Rainbow Rowell continues to break boundaries with Carry On, an epic fantasy following the triumphs and heartaches of Simon and Baz from her beloved bestseller Fangirl.
Simon Snow just wants to relax and savor his last year at the Watford School of Magicks, but no one will let him. His girlfriend broke up with him, his best friend is a pest, and his mentor keeps trying to hide him away in the mountains where maybe he’ll be safe. Simon can’t even enjoy the fact that his roommate and longtime nemesis is missing, because he can’t stop worrying about the evil git. Plus there are ghosts. And vampires. And actual evil things trying to shut Simon down. When you’re the most powerful magician the world has ever known, you never get to relax and savor anything.
Carry On is a ghost story, a love story, a mystery and a melodrama. It has just as much kissing and talking as you’d expect from a Rainbow Rowell story — but far, far more monsters.
When Carry On was announced last year, I couldn’t help but feel a bit extra special. In my review for Fangirl, Rowell’s previous YA novel that featured the novel-within-a-novel that eventually inspired her new novel Carry On (did you get that?), I requested that she adapt the Simon Snow scenes to a standalone book. Because in Fangirl the Simon Snow scenes were bonkers: a mash-up of Harry Potter with an Edward Cullen-esque vampire thrown in for good measure, topped off by an astonishingly well-developed mythology for seemingly throwaway scenes.
So Rainbow wrote it (for me! And I guess the thousands of others who clamored for it), and here I am, deeply downtrodden, because I have to report that this special-order book was not what I wanted. And okay, I immediately recognize that “this book is not what I wanted” is not a valid criticism. Rainbow doesn’t know who I am and she is not writing for me and that is good! Authors tend to shoot themselves in the foot as soon as they write for an audience. But the criticism holds somewhat seeing as Carry On is not Rainbow’s first Simon Snow rodeo. These characters already existed elsewhere; Carry On, as I understood it, would simply be their movement towards center stage.

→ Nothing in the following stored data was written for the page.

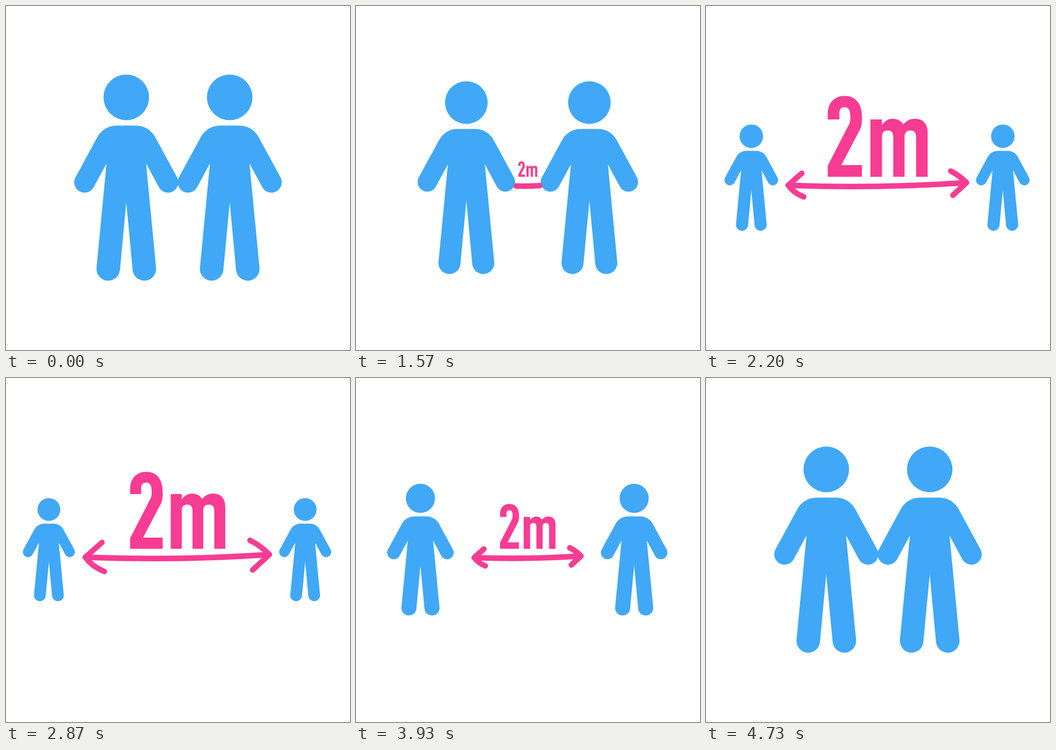
These frames come from a looping animation (640 px wide and 640 px high, 4830 ms). An HTML page with a canvas:

```html
<!DOCTYPE html>
<html lang="en">
<head>
<meta charset="utf-8">
<title>Keep 2m apart</title>
<style>
  html, body { margin: 0; height: 100%; overflow: hidden; background: #fff; }
  canvas { display: block; }
</style>
</head>
<body>
<canvas id="stage" width="640" height="640" role="img" aria-label="2m"></canvas>
<script>
const ctx = document.getElementById('stage').getContext('2d');
const BLUE = '#40a8f6', PINK = '#f73c93';
const LOOP = 4830, ARROW_IN = 1230;

// Right half of a body, relative to the middle of the figure
const halfBody = new Path2D(`M-1-96.8H18C33-96.8 47-88.5 54-75L94.5-.5
  A19.2 19.2 0 0 1 60.7 17.9L36.8-26.3L55.4 167.7
  A21.9 21.9 0 0 1 11.8 171.9L0 46L-1 36Z`);

// Condensed lettering, relative to the middle of the baseline
const two = 'M231 216V206C231 187 243 174.5 261 174.5C281 174.5 291.5 189 291.5 212' +
  'C291.5 225 291 229 286 238L255 297H291.5V317.7H231V298L267 228' +
  'C271 221 271 218 271 211C271 200 268 194.5 261 194.5C254 194.5 251.5 199 251.5 205V216Z';
const em = 'M306.5 216H327V226C332 219 338 215 346 215C354 215 361 218.5 365 225' +
  'C370 218.5 377 215 385 215C399 215 408 223 408 240V317.7H387.5V247' +
  'C387.5 239 384 235.5 377.5 235.5C371 235.5 367 239 367 247V317.7H347V247' +
  'C347 239 343.5 235.5 337 235.5C330.5 235.5 327 239 327 247V317.7H306.5Z';
const label = new Path2D(two + em);

const mix = (a, b, p) => a + (b - a) * p;
const progress = (t, start, length) => Math.min(1, Math.max(0, (t - start) / length));
const inOut = x => x < .5 ? 4 * x ** 3 : 1 - 4 * (1 - x) ** 3;
const ease = (t, start, length) => inOut(progress(t, start, length));

// Accelerates to full size, then rings like a spring
function popIn(t) {
  const ring = t - 2070;
  if (ring < 0) return progress(t, 1170, 900) ** 2;
  return 1 + .12 * Math.exp(-.00234 * ring) * Math.sin(ring / 314 * 2 * Math.PI);
}

function drawFigure(x, size) {
  ctx.fillStyle = BLUE;
  for (const side of [1, -1]) {
    ctx.setTransform(side * size, 0, 0, size, x, 319.3);
    ctx.fill(halfBody);
  }
  ctx.beginPath();
  ctx.arc(0, -149.3, 42.4, 0, 2 * Math.PI);
  ctx.fill();
}

// The shape scales but its line weight does not
function drawArrow(size, headSize) {
  const head = (x, y, upper, lower) => {
    const at = ([dx, dy]) => [x + dx * headSize, y + dy * headSize];
    ctx.moveTo(...at(upper[0]));
    ctx.quadraticCurveTo(...at(upper[1]), x, y);
    ctx.quadraticCurveTo(...at(lower[1]), ...at(lower[0]));
  };
  ctx.setTransform(size, 0, 0, size, 320, 335);
  ctx.beginPath();
  ctx.moveTo(-172.5, -1.5);
  ctx.quadraticCurveTo(0, 5.1, 170, -6.5);
  head(-172.5, -1.5, [[31, -27.5], [15.5, -13.8]], [[35.5, 26.5], [12.5, 17.5]]);
  head(170, -6.5, [[-36, -26.5], [-16, -16.5]], [[-31, 28.5], [-15.5, 14.2]]);
  ctx.resetTransform();
  ctx.strokeStyle = PINK;
  ctx.lineWidth = 10.3;
  ctx.lineCap = ctx.lineJoin = 'round';
  ctx.stroke();
}

function drawLabel(size) {
  ctx.setTransform(size, 0, 0, size, 319.7, 317.7);
  ctx.translate(-319.7, -317.7);
  ctx.fillStyle = PINK;
  ctx.fill(label);
}

function draw(t) {
  const out = ease(t, 1157, 1303);
  const apart = out - ease(t, 3395, 1303);
  const shrink = 1 - ease(t, 3395, 1136);

  ctx.resetTransform();
  ctx.fillStyle = '#fff';
  ctx.fillRect(0, 0, 640, 640);
  drawFigure(mix(223.8, 79.8, apart), 1 - apart / 2);
  drawFigure(mix(416.2, 556.6, apart), 1 - apart / 2);
  if (t >= ARROW_IN && shrink > 0) {
    drawArrow(out * shrink, ease(t, 1700, 760));
    drawLabel(1.006 * popIn(t) * shrink);
  }
}

function tick() {
  draw(performance.now() % LOOP);
  requestAnimationFrame(tick);
}
tick();
</script>
</body>
</html>
```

Simon, Baz, Penelope and the gang have not just found the spotlight, however. They are entirely different incarnations of the characters I recall from Fangirl. And in shocking ways too. Originally, Simon and Co. were thick, meaty characters, dripping with turmoil in the face of insurmountable obstacles, but always–always–surmounting them. They managed to shine so brightly despite the fact that their appearances were intermittent and brusque. With more than 500 pages all to themselves in this novel, I expected their stories to develop in more complex and epic ways. Yet faced with so many pages to fill, they deflate to dull versions of their Fangirl selves. Petty problems rule the day; the supreme villain is rarely mentioned. Which I suppose is true in other epic fantasy novels. Harry Potter was not always thinking about Voldemort. For serious swaths of the series, he’s more concerned with Quidditch.
But Rainbow Rowell does not have the same advantages JKR had writing Harry Potter. Carry On is as if she started writing the series at Deathly Hallows. There’s so much that happened before, but we don’t see it so the stakes are so much lower. The result is a sham, a house of cards she tries to convince us is an actual house. But the little gusts the pages made as I turned them faster–eager to get to the good bits and finally eager to finish because there were no truly good bits–blew the whole house down. And then I see that Simon and everyone was just paper, thin and lifeless paper.
2 out of 5 stars